[Rendered images with source text]
● ● ●

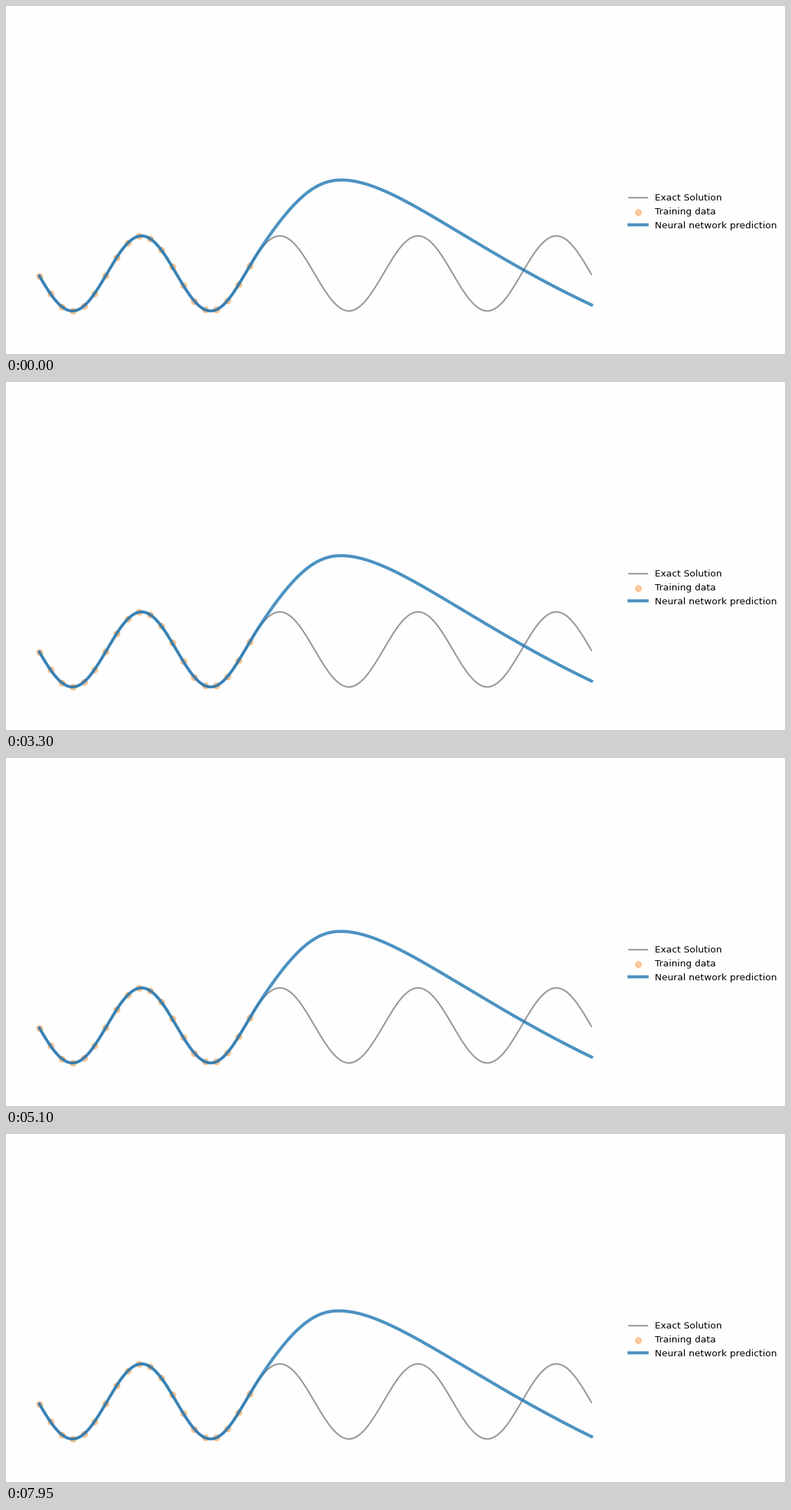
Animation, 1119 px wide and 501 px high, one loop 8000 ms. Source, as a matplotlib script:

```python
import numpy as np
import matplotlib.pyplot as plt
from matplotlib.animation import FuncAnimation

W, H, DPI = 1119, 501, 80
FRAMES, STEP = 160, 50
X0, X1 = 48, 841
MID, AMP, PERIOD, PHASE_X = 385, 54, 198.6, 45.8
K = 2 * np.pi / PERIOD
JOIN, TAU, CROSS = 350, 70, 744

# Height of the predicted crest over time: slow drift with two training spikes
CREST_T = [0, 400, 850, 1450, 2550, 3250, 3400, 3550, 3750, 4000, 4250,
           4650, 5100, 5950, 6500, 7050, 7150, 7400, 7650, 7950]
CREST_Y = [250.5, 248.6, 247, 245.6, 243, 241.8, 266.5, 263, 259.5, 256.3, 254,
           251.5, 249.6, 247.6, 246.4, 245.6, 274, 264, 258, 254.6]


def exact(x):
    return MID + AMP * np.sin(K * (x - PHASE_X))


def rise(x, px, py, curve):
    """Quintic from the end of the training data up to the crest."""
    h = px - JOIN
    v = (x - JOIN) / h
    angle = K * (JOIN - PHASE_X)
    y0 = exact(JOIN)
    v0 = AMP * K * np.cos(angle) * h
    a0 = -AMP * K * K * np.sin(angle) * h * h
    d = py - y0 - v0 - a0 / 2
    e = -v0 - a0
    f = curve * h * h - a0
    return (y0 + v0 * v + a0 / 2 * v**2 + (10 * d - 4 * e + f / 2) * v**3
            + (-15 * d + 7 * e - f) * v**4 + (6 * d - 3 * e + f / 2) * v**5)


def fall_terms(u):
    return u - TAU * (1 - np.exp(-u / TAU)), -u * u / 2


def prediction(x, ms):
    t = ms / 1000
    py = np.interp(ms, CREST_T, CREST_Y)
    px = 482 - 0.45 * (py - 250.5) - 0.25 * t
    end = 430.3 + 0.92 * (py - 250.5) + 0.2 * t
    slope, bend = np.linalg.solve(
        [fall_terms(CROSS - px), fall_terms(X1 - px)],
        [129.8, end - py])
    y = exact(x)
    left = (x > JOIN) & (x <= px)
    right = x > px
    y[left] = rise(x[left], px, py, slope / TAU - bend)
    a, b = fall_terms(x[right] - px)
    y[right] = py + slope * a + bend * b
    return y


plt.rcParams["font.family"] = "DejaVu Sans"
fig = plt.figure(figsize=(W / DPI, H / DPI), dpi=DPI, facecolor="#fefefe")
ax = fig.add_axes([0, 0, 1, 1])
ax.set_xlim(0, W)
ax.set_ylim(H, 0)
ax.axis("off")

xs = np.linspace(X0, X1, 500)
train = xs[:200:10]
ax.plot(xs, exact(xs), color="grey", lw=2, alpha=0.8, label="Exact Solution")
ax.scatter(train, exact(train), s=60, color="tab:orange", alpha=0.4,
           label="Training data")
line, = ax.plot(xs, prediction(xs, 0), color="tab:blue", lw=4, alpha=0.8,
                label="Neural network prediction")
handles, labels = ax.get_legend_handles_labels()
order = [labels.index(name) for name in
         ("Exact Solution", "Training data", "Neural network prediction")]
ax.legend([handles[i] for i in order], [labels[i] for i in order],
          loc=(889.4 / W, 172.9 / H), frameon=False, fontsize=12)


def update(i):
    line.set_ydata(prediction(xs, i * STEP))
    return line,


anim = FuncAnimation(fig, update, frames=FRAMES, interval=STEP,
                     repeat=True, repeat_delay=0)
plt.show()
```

● ● ●

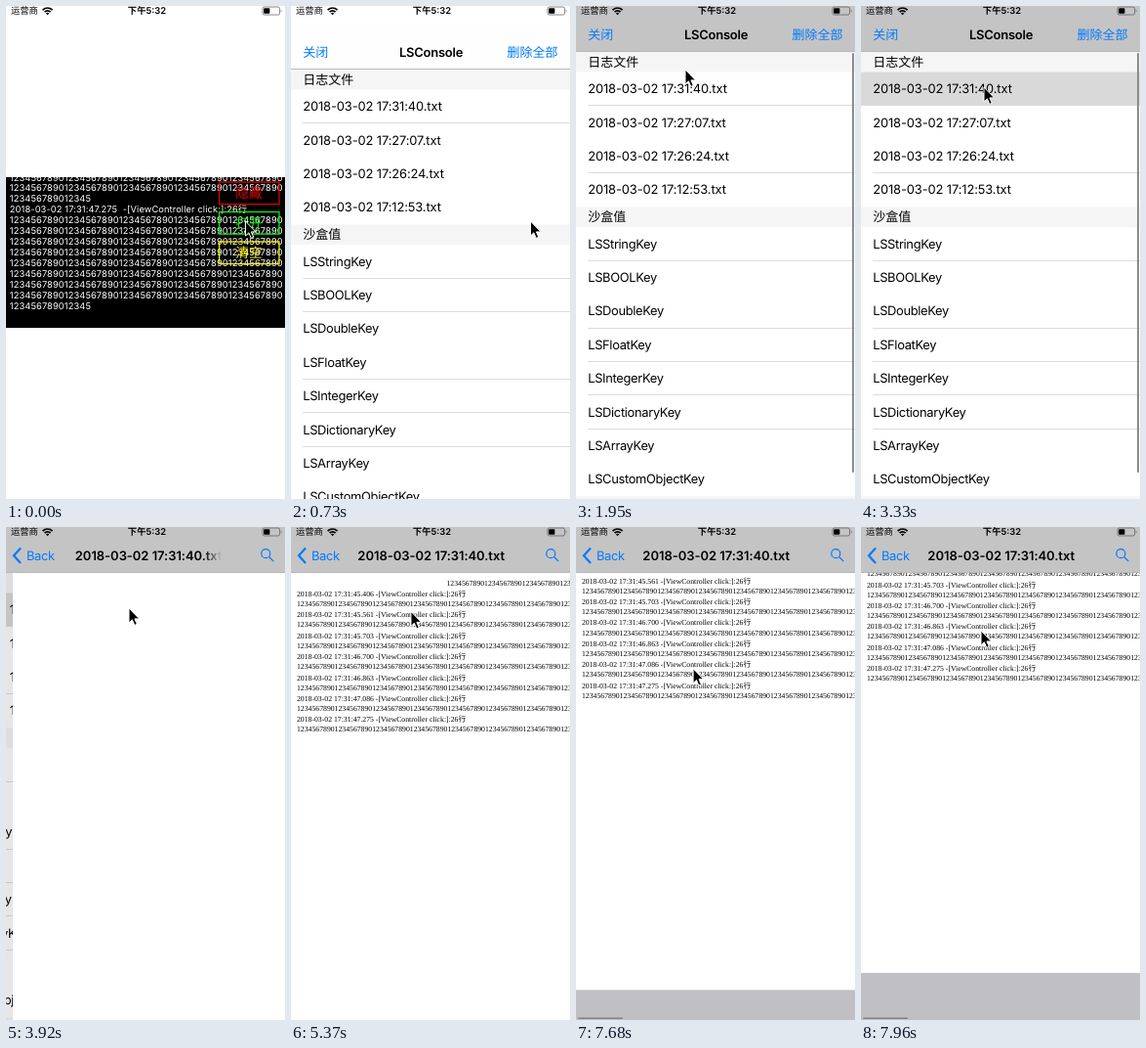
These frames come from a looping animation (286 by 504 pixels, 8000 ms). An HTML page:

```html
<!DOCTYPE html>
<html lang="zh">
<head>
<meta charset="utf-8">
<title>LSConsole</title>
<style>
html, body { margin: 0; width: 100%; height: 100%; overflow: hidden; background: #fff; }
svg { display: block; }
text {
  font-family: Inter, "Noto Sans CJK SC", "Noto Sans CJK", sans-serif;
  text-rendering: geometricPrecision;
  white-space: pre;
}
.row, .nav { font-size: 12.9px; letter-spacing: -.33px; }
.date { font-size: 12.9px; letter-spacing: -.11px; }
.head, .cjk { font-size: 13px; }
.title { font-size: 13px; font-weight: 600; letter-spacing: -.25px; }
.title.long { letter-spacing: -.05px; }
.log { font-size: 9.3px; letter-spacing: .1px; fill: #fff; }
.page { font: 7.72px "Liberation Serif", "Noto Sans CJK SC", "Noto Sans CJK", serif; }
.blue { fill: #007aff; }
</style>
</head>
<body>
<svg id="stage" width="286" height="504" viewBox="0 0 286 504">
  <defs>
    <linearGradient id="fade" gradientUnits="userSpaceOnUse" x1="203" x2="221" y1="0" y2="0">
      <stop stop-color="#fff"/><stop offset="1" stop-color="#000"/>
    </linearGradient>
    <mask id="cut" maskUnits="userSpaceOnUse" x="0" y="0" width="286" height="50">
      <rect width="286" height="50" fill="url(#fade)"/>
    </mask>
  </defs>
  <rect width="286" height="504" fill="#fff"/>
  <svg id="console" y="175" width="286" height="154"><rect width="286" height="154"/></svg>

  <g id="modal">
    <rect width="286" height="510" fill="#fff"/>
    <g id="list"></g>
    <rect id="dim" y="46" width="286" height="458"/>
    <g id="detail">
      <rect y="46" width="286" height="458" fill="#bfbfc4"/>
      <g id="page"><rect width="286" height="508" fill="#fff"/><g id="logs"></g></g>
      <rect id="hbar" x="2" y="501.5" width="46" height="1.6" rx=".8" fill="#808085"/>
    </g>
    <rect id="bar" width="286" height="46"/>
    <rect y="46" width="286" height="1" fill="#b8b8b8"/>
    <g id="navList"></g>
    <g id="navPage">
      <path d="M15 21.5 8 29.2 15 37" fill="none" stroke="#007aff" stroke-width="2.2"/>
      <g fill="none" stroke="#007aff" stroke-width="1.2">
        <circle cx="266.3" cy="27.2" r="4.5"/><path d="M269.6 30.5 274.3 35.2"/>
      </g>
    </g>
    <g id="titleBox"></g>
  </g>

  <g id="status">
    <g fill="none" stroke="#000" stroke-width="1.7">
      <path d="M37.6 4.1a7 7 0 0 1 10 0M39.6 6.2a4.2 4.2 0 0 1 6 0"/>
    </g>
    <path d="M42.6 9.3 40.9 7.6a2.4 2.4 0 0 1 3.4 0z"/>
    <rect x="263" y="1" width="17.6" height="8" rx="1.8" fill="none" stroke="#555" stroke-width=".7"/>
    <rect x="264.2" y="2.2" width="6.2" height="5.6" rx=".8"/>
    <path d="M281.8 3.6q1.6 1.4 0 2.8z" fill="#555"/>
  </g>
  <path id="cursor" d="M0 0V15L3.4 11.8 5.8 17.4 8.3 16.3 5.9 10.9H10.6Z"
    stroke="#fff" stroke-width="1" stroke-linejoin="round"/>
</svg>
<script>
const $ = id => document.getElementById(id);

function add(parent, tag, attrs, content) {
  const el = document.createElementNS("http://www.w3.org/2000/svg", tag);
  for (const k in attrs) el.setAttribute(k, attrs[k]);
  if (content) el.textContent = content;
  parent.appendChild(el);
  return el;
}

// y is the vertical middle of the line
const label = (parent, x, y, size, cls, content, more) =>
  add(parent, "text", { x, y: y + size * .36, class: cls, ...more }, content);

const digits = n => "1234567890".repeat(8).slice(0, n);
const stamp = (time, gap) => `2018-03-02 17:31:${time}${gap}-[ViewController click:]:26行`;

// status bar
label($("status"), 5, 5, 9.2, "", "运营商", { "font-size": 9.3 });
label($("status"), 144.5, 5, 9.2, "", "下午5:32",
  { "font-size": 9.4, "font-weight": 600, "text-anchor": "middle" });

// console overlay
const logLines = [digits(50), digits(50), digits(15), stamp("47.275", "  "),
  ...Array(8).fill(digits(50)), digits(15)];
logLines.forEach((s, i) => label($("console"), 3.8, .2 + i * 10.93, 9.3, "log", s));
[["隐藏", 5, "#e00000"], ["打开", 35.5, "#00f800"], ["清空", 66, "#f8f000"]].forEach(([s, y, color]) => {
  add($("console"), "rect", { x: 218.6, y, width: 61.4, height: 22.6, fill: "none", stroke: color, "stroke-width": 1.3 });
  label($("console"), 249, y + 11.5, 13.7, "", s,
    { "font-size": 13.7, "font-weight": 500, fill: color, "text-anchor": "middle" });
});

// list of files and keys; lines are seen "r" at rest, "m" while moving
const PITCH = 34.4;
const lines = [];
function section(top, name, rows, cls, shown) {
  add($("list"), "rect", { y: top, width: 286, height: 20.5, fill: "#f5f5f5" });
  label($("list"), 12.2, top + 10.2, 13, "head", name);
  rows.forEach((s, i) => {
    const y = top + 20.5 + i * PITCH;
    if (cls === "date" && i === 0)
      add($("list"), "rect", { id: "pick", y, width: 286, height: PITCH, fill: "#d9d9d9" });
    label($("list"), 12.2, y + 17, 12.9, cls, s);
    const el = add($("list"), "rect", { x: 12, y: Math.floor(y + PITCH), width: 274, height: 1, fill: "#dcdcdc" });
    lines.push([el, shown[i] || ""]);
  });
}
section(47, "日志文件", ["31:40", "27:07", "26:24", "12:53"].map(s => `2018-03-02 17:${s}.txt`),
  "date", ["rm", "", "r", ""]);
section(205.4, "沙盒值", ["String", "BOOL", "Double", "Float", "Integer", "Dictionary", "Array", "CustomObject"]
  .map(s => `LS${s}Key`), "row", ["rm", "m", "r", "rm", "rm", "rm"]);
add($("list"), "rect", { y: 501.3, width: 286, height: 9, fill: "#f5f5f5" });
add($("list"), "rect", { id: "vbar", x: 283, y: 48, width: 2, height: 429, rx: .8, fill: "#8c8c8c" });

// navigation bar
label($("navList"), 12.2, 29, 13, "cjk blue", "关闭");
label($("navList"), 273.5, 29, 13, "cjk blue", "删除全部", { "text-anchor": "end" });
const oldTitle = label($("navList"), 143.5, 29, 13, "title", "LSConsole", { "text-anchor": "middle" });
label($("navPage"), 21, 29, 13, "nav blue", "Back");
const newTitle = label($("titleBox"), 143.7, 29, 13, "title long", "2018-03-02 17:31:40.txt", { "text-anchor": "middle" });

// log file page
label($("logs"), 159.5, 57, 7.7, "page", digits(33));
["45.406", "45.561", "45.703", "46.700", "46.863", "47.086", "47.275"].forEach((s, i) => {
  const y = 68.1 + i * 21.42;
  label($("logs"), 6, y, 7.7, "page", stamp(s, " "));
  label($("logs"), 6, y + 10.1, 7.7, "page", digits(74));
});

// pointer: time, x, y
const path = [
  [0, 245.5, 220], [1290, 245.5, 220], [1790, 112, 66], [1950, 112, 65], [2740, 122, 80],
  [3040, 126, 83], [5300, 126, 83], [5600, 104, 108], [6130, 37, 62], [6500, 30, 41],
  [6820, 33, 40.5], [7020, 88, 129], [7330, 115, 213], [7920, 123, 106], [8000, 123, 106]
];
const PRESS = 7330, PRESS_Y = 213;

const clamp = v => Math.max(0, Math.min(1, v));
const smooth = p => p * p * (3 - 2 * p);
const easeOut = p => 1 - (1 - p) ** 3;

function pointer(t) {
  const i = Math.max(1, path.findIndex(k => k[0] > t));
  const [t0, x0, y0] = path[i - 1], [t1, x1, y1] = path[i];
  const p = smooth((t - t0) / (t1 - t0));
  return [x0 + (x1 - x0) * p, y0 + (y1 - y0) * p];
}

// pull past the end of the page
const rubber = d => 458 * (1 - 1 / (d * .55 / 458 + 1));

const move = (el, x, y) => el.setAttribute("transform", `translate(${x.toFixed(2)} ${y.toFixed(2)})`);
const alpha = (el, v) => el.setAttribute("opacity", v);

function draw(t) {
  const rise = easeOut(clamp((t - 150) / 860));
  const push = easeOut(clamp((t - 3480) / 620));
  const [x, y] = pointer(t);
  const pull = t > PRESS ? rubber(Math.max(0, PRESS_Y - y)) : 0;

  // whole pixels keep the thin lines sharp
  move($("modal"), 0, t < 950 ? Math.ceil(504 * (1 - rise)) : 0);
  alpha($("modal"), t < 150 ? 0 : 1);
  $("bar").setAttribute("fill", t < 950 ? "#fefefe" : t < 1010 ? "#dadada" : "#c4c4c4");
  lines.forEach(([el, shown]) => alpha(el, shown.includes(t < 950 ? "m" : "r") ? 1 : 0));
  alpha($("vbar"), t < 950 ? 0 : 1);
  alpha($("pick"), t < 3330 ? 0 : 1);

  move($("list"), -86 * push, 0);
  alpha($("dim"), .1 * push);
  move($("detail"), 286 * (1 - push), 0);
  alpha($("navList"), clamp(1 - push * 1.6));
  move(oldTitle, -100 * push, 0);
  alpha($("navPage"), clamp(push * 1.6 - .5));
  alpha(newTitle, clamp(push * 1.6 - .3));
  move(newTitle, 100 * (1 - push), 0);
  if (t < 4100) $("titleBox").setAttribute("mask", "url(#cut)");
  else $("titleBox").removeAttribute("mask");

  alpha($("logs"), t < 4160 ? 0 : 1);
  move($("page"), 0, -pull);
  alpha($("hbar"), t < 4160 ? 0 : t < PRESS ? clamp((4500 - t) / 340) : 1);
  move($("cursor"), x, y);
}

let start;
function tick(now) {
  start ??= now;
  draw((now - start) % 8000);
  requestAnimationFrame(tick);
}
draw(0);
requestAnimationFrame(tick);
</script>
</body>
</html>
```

● ● ●

For the string "return", show each line of the entries above where it occurs.

    return MID + AMP * np.sin(K * (x - PHASE_X))
    return (y0 + v0 * v + a0 / 2 * v**2 + (10 * d - 4 * e + f / 2) * v**3
    return u - TAU * (1 - np.exp(-u / TAU)), -u * u / 2
    return y
    return line,
  return el;
  return [x0 + (x1 - x0) * p, y0 + (y1 - y0) * p];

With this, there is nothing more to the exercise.